## Your task
Going down the data below, set down exactly the line with "<title>Colour picker and code editor</title>" and each line after it through the line with "none; stroke-width: 4.4;"; no other lines.

## Extracted data
========
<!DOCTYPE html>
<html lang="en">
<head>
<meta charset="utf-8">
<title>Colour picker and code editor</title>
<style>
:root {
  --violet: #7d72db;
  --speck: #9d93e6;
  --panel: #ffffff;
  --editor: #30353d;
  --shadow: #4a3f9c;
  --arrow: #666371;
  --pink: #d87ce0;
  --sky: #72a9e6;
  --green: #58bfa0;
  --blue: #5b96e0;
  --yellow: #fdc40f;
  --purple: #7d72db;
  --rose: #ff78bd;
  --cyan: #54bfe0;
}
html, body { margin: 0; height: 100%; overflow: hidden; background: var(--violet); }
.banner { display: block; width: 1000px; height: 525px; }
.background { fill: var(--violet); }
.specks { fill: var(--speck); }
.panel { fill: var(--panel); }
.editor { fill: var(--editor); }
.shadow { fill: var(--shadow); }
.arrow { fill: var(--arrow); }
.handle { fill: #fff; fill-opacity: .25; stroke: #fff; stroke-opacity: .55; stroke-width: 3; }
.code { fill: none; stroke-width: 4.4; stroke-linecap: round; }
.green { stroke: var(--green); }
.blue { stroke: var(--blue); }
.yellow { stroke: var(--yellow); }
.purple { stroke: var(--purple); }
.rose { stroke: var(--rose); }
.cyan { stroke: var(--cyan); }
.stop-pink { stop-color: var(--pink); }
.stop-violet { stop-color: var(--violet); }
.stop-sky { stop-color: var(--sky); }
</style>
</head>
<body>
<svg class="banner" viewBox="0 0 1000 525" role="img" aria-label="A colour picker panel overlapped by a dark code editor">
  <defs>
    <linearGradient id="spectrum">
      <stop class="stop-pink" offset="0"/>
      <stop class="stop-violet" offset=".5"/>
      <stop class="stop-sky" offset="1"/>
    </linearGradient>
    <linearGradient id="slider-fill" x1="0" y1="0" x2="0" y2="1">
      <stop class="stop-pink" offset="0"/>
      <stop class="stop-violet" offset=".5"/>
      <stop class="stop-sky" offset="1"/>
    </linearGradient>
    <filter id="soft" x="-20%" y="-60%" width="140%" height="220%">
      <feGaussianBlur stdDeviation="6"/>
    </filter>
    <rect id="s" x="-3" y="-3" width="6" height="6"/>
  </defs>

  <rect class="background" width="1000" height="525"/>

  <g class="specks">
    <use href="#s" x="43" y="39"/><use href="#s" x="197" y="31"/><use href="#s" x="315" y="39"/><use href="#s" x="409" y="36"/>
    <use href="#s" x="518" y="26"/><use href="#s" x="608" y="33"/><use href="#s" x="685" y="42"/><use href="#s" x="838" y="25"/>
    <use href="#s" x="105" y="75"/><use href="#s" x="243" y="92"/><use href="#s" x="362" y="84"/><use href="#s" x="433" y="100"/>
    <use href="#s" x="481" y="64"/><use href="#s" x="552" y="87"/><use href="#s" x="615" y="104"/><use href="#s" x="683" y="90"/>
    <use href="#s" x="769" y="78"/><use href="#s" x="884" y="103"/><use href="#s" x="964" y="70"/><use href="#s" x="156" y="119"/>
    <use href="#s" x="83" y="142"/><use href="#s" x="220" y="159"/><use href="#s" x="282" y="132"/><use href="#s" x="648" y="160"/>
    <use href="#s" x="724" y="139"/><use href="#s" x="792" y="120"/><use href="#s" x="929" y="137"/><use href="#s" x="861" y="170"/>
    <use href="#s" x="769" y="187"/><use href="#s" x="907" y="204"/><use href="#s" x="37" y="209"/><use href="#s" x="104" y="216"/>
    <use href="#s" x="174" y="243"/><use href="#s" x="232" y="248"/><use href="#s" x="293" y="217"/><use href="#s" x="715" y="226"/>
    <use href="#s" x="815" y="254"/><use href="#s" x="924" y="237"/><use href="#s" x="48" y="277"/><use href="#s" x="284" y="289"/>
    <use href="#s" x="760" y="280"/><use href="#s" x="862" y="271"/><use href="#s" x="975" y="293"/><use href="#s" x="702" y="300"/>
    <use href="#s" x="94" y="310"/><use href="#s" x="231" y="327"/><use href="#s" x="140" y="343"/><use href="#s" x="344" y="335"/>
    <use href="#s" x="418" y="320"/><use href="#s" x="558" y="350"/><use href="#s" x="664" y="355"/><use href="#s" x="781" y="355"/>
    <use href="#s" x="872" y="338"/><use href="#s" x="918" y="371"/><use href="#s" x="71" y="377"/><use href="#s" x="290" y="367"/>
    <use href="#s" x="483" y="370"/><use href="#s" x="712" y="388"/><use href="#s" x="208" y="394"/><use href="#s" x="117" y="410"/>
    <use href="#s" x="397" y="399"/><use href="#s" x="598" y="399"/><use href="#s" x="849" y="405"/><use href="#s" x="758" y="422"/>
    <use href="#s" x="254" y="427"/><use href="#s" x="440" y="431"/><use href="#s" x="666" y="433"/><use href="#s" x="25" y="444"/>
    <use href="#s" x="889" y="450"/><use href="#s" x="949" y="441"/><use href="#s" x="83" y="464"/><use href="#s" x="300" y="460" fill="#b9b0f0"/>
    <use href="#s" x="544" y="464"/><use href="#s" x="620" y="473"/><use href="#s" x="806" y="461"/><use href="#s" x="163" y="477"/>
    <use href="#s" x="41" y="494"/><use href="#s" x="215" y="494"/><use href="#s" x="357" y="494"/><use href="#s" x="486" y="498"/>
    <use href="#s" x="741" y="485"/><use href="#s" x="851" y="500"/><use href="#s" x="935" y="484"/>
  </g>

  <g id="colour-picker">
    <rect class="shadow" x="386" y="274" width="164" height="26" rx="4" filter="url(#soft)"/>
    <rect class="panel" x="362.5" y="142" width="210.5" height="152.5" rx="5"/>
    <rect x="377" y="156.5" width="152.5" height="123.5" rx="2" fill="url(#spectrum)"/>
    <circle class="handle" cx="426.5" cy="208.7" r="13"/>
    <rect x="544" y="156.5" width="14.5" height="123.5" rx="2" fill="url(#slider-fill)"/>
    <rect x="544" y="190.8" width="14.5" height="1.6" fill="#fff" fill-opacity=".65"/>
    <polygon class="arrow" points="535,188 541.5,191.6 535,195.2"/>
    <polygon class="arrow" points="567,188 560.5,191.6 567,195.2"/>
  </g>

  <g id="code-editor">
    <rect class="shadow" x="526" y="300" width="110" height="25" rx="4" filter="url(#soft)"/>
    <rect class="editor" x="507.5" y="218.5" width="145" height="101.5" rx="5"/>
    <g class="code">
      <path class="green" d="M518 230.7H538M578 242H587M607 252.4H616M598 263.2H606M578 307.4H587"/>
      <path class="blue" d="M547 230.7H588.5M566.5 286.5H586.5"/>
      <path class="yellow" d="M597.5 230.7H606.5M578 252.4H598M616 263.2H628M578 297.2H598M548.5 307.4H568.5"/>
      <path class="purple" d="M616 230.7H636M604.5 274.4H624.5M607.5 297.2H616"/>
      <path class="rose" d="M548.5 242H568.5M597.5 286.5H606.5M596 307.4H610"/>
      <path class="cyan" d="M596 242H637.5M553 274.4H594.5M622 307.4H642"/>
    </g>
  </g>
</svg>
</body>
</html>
========
## Result
<title>Colour picker and code editor</title>
<style>
:root {
  --violet: #7d72db;
  --speck: #9d93e6;
  --panel: #ffffff;
  --editor: #30353d;
  --shadow: #4a3f9c;
  --arrow: #666371;
  --pink: #d87ce0;
  --sky: #72a9e6;
  --green: #58bfa0;
  --blue: #5b96e0;
  --yellow: #fdc40f;
  --purple: #7d72db;
  --rose: #ff78bd;
  --cyan: #54bfe0;
}
html, body { margin: 0; height: 100%; overflow: hidden; background: var(--violet); }
.banner { display: block; width: 1000px; height: 525px; }
.background { fill: var(--violet); }
.specks { fill: var(--speck); }
.panel { fill: var(--panel); }
.editor { fill: var(--editor); }
.shadow { fill: var(--shadow); }
.arrow { fill: var(--arrow); }
.handle { fill: #fff; fill-opacity: .25; stroke: #fff; stroke-opacity: .55; stroke-width: 3; }
.code { fill: none; stroke-width: 4.4; stroke-linecap: round; }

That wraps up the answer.